* [TASK STATEMENT]: Look through the material for lines with the word "return", and copy each one.

* [DATA FOR THIS TASK]:

--- START ---

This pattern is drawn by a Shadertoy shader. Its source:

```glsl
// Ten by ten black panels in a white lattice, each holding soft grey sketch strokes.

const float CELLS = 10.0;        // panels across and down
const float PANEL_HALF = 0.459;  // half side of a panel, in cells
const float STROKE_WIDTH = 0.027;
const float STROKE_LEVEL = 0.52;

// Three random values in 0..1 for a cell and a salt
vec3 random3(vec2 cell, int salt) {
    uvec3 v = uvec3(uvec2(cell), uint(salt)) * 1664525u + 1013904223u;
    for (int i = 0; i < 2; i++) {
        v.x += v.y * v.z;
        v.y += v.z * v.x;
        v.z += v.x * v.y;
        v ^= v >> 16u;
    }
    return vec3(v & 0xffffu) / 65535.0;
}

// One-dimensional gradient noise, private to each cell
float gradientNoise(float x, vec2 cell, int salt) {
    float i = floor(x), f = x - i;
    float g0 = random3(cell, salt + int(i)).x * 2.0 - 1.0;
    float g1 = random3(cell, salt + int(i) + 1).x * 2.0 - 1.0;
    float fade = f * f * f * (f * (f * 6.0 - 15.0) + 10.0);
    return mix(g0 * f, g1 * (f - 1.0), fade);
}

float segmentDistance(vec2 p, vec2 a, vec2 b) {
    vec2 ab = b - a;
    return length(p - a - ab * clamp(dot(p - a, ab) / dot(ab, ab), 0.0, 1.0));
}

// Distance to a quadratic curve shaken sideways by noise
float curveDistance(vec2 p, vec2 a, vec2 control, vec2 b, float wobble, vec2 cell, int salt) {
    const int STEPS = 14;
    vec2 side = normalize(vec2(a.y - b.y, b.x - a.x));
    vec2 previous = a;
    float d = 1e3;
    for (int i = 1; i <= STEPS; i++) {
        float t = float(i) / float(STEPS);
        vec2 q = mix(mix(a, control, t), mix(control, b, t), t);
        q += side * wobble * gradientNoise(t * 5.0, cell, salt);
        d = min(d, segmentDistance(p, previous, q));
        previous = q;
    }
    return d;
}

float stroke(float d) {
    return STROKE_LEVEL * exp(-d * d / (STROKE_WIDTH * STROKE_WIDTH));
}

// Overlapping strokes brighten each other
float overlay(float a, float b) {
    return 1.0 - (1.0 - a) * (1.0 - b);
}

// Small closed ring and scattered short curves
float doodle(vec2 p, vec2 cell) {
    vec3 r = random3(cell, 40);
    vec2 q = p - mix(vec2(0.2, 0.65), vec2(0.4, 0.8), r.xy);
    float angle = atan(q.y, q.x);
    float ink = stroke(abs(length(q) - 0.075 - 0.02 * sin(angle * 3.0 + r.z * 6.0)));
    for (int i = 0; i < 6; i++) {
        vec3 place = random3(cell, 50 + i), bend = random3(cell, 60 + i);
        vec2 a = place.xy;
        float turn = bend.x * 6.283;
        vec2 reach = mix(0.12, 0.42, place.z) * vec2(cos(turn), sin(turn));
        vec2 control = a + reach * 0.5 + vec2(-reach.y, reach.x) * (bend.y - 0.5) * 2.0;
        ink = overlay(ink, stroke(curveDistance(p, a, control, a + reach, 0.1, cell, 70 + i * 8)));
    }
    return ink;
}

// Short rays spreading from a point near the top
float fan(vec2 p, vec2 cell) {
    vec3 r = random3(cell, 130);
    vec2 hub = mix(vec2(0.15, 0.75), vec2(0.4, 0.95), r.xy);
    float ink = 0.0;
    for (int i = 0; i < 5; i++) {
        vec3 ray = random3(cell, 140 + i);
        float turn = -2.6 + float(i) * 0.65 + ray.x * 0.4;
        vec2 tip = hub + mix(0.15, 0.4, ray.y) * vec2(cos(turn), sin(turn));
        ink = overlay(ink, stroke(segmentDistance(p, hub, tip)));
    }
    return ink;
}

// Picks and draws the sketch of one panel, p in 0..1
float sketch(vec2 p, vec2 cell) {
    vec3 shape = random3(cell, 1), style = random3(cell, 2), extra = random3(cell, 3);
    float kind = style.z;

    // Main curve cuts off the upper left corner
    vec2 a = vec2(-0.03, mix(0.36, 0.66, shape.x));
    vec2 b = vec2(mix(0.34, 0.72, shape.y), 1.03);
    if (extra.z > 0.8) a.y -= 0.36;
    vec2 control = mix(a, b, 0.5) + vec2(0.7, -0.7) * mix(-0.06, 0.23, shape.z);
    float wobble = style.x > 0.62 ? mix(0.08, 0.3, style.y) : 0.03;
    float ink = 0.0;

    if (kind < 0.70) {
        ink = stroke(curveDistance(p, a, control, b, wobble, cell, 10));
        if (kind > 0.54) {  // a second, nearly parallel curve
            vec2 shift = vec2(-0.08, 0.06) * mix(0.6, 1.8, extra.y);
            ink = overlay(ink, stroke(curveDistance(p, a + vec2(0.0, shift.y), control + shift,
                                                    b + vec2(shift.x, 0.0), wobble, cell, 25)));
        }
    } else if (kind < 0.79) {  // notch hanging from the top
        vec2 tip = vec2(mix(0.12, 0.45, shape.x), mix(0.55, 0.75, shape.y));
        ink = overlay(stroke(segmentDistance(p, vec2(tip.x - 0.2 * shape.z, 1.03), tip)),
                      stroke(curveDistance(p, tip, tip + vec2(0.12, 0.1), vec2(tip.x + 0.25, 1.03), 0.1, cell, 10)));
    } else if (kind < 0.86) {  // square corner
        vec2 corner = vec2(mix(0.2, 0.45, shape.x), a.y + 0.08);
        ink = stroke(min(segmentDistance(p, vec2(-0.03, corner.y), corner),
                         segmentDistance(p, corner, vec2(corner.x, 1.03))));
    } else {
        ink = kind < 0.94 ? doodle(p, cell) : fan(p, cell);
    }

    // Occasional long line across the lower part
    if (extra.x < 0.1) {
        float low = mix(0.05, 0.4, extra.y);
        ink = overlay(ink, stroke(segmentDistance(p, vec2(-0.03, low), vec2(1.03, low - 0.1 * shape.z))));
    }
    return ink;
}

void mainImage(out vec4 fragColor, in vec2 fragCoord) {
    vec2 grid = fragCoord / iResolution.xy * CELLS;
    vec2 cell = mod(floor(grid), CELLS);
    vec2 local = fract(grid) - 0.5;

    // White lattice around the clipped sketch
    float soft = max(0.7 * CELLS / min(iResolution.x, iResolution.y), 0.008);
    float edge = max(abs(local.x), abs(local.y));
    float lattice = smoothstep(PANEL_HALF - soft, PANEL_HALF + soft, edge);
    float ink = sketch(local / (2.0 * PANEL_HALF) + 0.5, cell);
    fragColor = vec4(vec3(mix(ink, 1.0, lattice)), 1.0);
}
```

--- END ---

* [RESPONSE AREA]:
    return vec3(v & 0xffffu) / 65535.0;
    return mix(g0 * f, g1 * (f - 1.0), fade);
    return length(p - a - ab * clamp(dot(p - a, ab) / dot(ab, ab), 0.0, 1.0));
    return d;
    return STROKE_LEVEL * exp(-d * d / (STROKE_WIDTH * STROKE_WIDTH));
    return 1.0 - (1.0 - a) * (1.0 - b);
    return ink;
    return ink;
    return ink;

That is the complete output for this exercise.